WHAT YOU NEED TO DO – Where does the word "opening" occur in the material? Copy each line that has it.

====

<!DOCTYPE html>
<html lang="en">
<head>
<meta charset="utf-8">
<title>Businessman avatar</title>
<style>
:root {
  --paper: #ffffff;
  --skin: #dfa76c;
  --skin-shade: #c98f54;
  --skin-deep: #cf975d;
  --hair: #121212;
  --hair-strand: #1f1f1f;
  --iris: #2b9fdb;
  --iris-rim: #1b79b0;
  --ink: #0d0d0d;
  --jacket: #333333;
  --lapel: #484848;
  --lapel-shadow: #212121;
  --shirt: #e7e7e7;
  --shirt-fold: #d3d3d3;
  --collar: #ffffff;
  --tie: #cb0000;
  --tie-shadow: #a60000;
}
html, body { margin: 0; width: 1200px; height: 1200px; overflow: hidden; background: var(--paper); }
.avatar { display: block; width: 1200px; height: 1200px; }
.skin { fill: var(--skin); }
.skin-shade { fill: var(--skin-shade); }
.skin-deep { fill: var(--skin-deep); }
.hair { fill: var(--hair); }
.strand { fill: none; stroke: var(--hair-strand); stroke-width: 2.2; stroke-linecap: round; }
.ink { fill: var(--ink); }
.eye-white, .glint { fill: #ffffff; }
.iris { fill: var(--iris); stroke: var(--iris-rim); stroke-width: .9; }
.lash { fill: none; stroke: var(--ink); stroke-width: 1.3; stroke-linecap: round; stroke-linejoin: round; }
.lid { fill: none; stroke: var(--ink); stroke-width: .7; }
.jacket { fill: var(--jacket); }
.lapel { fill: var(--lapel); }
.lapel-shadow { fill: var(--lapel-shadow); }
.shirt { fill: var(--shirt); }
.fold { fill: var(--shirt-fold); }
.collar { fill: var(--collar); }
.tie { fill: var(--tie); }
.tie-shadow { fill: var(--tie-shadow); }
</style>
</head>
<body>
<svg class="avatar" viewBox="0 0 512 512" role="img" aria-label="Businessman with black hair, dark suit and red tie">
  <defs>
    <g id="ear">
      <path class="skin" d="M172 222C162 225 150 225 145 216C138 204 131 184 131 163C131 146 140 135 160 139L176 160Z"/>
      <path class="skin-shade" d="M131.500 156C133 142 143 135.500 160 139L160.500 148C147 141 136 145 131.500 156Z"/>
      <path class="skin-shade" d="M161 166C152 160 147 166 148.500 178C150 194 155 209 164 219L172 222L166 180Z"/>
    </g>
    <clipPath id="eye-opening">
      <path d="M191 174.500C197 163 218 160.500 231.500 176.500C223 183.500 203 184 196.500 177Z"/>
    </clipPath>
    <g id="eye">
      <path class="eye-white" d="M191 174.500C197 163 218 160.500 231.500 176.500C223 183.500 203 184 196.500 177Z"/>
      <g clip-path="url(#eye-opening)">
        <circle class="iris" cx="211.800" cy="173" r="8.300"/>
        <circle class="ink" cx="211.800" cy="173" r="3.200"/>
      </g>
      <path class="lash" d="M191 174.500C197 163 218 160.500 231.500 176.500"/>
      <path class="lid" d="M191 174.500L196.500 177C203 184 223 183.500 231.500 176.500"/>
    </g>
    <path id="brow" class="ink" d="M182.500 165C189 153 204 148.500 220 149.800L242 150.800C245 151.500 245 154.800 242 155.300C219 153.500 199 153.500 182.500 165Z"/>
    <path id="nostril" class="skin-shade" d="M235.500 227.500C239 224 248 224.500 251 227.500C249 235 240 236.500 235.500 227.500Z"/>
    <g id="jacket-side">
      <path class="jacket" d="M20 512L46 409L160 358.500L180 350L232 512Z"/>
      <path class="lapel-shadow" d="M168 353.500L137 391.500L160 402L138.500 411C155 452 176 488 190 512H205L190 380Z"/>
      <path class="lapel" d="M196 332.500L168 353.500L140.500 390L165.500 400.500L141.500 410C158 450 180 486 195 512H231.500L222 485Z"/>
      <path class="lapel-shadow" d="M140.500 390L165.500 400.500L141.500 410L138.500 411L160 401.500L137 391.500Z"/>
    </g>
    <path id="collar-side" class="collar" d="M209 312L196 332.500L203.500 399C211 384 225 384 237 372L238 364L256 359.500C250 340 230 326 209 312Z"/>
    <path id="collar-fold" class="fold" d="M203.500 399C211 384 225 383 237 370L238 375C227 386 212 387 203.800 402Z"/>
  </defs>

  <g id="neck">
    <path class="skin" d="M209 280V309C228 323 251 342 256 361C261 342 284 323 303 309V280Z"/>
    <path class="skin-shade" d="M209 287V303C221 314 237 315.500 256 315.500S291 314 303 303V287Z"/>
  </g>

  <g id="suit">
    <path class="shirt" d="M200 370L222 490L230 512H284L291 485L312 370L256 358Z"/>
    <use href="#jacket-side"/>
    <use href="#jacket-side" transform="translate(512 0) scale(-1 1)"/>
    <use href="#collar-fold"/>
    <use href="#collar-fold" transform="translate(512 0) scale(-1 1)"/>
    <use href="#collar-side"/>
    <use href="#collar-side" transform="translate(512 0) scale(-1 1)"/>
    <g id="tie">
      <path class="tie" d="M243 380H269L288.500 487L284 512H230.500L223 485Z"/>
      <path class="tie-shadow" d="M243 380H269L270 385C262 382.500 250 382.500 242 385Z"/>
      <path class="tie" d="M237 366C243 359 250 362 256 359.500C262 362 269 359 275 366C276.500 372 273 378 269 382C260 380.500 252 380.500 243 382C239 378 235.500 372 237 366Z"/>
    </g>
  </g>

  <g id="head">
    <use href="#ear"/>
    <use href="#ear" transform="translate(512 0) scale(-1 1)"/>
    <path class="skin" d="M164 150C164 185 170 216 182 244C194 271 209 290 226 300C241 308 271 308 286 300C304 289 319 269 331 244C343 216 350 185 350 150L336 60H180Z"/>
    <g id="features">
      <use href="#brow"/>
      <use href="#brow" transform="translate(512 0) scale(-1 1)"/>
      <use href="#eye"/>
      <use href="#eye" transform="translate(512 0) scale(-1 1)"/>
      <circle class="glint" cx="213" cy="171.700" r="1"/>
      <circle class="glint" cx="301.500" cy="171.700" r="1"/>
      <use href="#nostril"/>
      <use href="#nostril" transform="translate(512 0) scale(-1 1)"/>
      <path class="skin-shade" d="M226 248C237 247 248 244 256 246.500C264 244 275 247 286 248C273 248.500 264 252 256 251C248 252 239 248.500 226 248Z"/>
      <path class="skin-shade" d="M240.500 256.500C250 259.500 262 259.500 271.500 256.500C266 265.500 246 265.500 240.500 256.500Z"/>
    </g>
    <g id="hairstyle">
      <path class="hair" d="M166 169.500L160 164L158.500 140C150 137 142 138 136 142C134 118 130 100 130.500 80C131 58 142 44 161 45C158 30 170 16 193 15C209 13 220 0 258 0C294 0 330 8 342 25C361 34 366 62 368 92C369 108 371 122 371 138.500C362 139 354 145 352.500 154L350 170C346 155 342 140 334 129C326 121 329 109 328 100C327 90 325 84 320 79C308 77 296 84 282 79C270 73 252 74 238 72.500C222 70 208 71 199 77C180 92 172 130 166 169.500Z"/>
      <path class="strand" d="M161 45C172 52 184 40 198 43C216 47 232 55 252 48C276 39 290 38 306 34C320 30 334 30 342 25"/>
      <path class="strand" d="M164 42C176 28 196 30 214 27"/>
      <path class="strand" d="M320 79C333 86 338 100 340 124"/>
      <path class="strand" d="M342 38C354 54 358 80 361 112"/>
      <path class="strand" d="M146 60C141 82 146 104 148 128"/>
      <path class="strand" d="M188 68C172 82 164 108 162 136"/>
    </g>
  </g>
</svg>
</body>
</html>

====

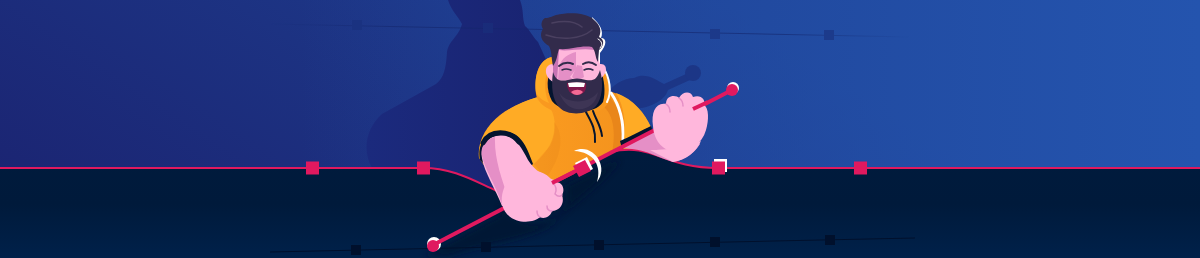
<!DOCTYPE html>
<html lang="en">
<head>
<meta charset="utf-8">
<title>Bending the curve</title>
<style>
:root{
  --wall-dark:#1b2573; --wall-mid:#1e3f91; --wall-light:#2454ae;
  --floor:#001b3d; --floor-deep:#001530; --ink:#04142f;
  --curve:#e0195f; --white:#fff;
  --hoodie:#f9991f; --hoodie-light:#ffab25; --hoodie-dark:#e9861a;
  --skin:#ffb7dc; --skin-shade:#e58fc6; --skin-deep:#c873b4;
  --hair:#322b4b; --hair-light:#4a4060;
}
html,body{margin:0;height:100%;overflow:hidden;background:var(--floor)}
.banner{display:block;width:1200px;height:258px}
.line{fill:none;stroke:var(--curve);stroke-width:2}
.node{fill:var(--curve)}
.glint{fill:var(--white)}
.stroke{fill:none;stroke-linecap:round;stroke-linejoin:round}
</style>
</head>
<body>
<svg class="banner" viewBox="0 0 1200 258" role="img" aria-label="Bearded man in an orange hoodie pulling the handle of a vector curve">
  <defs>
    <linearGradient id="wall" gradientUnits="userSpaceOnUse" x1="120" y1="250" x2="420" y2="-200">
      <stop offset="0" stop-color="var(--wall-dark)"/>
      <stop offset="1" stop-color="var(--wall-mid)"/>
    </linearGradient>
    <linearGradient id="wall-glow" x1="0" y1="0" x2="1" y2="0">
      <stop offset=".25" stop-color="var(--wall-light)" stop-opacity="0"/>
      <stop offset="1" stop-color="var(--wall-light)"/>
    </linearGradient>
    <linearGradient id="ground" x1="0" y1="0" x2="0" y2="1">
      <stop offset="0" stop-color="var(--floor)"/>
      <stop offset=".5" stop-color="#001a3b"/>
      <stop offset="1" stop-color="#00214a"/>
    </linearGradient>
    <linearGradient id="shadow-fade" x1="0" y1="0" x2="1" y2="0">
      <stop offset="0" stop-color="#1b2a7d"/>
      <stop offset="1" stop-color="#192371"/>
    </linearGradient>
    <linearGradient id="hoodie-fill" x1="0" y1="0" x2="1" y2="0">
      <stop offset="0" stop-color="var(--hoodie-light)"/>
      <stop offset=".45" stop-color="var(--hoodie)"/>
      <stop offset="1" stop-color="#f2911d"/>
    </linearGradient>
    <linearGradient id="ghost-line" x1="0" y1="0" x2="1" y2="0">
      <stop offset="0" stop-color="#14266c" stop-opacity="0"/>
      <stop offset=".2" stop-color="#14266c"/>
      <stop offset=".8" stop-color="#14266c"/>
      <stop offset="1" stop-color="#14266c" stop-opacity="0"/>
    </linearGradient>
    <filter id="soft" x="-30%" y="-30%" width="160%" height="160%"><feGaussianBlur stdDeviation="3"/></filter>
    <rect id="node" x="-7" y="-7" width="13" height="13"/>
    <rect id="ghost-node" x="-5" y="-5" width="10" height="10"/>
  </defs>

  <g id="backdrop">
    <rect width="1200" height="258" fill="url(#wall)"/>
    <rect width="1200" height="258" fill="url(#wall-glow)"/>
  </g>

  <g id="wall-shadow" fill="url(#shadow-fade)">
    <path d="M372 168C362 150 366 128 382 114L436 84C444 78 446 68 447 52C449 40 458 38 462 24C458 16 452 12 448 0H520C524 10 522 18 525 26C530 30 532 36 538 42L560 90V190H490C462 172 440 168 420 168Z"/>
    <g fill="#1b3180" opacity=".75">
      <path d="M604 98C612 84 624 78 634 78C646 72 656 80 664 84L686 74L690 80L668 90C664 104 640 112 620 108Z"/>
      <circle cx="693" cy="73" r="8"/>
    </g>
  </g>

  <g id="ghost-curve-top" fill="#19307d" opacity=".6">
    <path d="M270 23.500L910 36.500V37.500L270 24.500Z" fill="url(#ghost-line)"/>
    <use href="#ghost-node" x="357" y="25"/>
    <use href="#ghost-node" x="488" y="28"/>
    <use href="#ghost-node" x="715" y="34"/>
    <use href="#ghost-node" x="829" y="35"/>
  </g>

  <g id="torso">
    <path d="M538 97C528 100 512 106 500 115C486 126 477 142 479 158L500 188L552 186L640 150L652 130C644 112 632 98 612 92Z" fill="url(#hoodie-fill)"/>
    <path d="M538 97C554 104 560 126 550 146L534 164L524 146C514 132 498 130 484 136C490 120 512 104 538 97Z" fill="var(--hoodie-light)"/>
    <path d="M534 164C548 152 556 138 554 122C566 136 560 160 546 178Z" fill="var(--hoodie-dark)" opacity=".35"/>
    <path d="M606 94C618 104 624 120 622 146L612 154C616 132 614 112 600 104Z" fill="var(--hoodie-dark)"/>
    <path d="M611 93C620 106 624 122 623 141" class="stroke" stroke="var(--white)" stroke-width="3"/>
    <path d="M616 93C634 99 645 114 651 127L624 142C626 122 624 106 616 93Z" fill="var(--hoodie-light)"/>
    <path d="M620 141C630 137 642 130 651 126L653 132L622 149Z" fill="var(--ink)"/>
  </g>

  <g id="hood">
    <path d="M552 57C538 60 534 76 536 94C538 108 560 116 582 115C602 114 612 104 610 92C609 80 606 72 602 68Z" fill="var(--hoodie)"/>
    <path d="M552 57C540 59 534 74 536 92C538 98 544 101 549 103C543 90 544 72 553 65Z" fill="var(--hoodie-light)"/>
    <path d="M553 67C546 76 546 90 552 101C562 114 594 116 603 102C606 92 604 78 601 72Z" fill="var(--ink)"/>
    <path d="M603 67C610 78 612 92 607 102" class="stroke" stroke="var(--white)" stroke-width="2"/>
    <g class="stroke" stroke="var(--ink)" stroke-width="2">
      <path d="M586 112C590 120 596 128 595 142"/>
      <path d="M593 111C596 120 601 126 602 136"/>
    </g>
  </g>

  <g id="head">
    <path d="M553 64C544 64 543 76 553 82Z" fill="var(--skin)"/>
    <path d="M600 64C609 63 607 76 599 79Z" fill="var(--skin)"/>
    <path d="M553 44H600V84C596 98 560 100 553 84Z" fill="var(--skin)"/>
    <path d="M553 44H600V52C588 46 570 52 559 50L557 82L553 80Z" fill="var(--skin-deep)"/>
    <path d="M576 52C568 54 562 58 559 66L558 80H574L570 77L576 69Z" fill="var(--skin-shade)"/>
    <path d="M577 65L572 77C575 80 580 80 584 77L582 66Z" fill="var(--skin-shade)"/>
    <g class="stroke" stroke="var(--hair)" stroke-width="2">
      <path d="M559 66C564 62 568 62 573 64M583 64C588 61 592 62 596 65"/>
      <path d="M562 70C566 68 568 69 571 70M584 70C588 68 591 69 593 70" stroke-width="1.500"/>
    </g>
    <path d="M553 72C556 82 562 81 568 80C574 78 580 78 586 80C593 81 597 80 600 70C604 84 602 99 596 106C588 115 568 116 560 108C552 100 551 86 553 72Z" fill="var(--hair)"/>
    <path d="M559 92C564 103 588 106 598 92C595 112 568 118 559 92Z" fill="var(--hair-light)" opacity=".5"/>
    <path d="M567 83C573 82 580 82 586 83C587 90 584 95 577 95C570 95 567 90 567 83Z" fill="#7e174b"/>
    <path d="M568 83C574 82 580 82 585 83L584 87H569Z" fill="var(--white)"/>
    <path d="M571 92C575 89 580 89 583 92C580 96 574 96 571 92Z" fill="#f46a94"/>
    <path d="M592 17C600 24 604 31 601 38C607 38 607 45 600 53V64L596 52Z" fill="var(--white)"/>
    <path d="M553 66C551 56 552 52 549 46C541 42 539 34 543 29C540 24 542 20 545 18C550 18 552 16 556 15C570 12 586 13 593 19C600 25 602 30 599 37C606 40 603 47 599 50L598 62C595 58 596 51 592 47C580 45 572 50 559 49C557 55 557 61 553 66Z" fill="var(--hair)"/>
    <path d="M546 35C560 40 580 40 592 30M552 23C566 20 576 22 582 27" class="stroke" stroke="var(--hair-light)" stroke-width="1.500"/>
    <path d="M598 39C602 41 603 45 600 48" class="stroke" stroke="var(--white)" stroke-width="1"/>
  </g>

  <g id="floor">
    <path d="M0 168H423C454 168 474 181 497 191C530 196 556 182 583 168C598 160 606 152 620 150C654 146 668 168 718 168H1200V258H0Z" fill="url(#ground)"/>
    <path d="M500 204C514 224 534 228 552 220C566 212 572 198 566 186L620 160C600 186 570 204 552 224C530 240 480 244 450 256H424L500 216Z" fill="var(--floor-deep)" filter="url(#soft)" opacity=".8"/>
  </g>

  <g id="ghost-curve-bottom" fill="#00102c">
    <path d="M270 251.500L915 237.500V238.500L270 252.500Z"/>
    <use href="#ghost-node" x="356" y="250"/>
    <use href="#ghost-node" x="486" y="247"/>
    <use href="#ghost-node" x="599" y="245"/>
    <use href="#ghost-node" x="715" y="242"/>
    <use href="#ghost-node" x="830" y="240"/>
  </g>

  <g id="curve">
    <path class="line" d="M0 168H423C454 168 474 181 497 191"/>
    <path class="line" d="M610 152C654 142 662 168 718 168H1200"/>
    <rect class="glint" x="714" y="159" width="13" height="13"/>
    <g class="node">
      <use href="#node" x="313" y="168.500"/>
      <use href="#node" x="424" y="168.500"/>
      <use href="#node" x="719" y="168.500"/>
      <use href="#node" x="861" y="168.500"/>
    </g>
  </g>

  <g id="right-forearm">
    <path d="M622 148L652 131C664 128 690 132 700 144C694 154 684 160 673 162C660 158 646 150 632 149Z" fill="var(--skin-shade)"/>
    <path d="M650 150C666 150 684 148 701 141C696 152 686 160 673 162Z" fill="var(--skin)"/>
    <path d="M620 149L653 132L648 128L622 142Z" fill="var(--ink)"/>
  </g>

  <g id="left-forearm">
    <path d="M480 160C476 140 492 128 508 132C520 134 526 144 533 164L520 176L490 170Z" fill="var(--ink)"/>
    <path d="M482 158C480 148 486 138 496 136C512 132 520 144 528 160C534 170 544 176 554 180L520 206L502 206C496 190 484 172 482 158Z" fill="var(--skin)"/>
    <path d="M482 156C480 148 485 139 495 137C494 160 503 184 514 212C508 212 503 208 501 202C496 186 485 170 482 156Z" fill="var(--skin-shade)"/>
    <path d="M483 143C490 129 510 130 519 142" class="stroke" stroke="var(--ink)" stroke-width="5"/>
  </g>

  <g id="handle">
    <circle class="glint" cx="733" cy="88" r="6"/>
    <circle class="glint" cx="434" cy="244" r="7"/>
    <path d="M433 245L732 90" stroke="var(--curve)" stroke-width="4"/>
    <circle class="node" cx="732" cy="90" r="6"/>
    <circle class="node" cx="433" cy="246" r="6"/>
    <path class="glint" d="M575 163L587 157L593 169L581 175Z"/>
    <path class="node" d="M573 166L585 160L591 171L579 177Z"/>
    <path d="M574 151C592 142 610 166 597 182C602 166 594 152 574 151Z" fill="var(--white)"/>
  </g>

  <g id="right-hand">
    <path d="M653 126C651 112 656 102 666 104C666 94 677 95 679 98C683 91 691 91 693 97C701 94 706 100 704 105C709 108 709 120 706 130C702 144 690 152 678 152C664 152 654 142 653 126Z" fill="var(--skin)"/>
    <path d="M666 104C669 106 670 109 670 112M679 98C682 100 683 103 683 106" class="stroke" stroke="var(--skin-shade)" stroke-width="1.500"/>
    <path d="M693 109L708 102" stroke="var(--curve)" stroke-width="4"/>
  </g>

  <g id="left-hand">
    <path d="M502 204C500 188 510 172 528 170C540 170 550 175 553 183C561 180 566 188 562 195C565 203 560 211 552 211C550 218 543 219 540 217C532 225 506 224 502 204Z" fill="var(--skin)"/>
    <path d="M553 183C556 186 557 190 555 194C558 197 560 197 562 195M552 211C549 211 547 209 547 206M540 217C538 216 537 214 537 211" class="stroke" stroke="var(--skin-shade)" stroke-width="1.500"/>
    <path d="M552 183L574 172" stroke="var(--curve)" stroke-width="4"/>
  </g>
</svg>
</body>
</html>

====

THE ANSWER –
    <clipPath id="eye-opening">
      <g clip-path="url(#eye-opening)">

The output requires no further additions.